## YOUR TASK
For the records that follow, return only the count of lines containing the string "stop".

## DATASET CONTENT
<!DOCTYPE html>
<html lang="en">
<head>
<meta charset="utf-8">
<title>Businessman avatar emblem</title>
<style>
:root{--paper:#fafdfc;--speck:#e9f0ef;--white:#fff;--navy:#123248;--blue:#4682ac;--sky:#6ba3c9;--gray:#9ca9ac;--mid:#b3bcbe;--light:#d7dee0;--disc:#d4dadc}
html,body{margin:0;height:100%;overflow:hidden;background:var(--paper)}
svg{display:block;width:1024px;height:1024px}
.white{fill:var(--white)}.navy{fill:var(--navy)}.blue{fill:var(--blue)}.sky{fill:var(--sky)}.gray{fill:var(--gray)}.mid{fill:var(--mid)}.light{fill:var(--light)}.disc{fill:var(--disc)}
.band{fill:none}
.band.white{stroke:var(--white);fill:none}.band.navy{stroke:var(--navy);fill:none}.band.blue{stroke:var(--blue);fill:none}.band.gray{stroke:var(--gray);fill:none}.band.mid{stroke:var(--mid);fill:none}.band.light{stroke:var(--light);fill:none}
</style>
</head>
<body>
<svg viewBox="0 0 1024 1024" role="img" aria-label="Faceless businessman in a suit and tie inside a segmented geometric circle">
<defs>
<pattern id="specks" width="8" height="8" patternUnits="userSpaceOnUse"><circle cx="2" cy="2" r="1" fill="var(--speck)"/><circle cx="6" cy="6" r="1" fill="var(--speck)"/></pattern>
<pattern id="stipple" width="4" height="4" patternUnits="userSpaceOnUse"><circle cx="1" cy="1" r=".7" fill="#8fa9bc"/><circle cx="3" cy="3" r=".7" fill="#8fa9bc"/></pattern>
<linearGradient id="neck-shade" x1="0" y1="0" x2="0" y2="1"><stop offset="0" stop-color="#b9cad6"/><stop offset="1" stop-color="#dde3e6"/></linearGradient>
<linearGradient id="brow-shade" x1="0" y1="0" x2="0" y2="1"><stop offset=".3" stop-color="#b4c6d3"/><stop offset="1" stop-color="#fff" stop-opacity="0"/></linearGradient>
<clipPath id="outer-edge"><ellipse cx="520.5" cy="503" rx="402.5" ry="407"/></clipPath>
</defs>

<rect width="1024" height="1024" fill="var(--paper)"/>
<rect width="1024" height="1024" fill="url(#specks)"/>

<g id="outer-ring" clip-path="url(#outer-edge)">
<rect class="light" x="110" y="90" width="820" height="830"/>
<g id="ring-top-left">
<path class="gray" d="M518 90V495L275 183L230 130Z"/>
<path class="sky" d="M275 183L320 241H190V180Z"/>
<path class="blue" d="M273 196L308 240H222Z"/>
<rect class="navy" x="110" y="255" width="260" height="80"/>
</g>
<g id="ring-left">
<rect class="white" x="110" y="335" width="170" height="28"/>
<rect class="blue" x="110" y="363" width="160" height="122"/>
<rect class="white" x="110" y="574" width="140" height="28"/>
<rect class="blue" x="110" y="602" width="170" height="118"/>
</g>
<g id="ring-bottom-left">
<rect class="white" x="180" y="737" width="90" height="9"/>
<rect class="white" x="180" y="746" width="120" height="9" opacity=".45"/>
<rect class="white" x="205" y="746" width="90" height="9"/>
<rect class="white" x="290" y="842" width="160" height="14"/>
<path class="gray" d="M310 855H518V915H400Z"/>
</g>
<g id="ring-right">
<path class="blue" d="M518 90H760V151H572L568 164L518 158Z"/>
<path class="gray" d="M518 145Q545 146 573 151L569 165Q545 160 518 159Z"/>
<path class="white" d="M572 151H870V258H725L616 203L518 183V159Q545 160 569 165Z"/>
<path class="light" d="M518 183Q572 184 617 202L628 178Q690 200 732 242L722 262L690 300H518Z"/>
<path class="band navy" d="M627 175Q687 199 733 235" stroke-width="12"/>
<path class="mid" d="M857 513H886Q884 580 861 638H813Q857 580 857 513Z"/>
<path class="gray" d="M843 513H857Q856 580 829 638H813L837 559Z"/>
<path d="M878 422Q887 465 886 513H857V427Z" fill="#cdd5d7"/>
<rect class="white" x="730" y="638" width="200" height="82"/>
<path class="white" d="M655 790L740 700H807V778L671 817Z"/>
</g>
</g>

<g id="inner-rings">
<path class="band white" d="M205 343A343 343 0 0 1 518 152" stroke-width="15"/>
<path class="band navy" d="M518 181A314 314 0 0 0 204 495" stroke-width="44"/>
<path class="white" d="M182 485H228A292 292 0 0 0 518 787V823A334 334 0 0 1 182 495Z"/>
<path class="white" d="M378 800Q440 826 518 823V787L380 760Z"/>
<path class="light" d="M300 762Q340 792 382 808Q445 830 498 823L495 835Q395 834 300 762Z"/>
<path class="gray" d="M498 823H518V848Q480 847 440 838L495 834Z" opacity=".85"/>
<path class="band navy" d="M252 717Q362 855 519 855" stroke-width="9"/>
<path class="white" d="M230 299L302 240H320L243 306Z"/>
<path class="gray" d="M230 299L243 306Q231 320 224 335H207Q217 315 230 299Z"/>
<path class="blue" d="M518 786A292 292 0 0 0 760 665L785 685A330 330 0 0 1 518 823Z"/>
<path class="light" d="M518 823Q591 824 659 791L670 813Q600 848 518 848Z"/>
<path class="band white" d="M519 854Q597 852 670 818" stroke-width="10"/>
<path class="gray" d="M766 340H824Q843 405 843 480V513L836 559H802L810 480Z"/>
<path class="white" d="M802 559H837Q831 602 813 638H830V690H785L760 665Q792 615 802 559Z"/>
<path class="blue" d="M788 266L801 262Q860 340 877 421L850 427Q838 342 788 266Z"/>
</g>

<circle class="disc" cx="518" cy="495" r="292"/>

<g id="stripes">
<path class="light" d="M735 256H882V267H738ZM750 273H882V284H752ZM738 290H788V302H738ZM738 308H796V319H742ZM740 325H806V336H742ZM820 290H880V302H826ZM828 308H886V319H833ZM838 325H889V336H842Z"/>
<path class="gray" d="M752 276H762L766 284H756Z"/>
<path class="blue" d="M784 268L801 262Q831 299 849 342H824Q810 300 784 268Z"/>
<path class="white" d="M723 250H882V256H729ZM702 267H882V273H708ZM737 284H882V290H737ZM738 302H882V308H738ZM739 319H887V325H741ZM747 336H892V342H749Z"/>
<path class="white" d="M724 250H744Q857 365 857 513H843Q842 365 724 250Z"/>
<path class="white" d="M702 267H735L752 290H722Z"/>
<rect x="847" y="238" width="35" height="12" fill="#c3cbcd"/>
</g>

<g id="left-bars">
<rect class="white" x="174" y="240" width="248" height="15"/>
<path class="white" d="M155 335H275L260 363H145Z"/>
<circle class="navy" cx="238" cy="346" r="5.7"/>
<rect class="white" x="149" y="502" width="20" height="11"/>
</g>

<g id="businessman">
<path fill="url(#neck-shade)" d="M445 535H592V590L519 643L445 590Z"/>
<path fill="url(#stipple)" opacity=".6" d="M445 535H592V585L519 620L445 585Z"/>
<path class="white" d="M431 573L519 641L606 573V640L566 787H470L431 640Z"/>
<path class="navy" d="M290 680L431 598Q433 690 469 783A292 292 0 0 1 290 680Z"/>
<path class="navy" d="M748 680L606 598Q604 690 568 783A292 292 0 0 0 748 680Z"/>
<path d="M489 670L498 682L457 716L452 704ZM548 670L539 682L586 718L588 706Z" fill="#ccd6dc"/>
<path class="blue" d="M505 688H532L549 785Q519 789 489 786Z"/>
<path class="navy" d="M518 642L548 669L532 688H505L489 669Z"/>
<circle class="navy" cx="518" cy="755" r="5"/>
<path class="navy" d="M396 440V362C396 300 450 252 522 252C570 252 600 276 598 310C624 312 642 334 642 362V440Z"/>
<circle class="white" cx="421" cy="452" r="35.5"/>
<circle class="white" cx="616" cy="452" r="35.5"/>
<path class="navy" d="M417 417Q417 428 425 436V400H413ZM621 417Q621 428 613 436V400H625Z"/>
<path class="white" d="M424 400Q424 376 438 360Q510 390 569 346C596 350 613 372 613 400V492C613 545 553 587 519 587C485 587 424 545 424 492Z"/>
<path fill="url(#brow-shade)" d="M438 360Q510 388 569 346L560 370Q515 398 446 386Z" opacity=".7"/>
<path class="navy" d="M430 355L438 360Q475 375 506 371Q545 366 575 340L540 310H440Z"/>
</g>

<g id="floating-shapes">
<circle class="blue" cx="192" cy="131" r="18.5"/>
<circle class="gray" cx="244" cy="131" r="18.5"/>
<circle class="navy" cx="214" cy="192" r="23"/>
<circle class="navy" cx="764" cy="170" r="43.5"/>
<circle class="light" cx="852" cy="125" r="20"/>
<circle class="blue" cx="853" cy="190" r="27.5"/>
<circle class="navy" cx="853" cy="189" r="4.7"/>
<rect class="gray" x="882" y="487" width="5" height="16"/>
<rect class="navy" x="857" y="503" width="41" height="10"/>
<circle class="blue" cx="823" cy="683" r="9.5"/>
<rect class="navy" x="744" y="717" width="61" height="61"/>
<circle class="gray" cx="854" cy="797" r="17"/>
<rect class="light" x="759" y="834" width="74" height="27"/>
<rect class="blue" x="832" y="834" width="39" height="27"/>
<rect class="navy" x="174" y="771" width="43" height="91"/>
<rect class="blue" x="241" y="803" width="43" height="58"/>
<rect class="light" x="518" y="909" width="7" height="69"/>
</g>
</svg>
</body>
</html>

## WRITTEN SOLUTION
2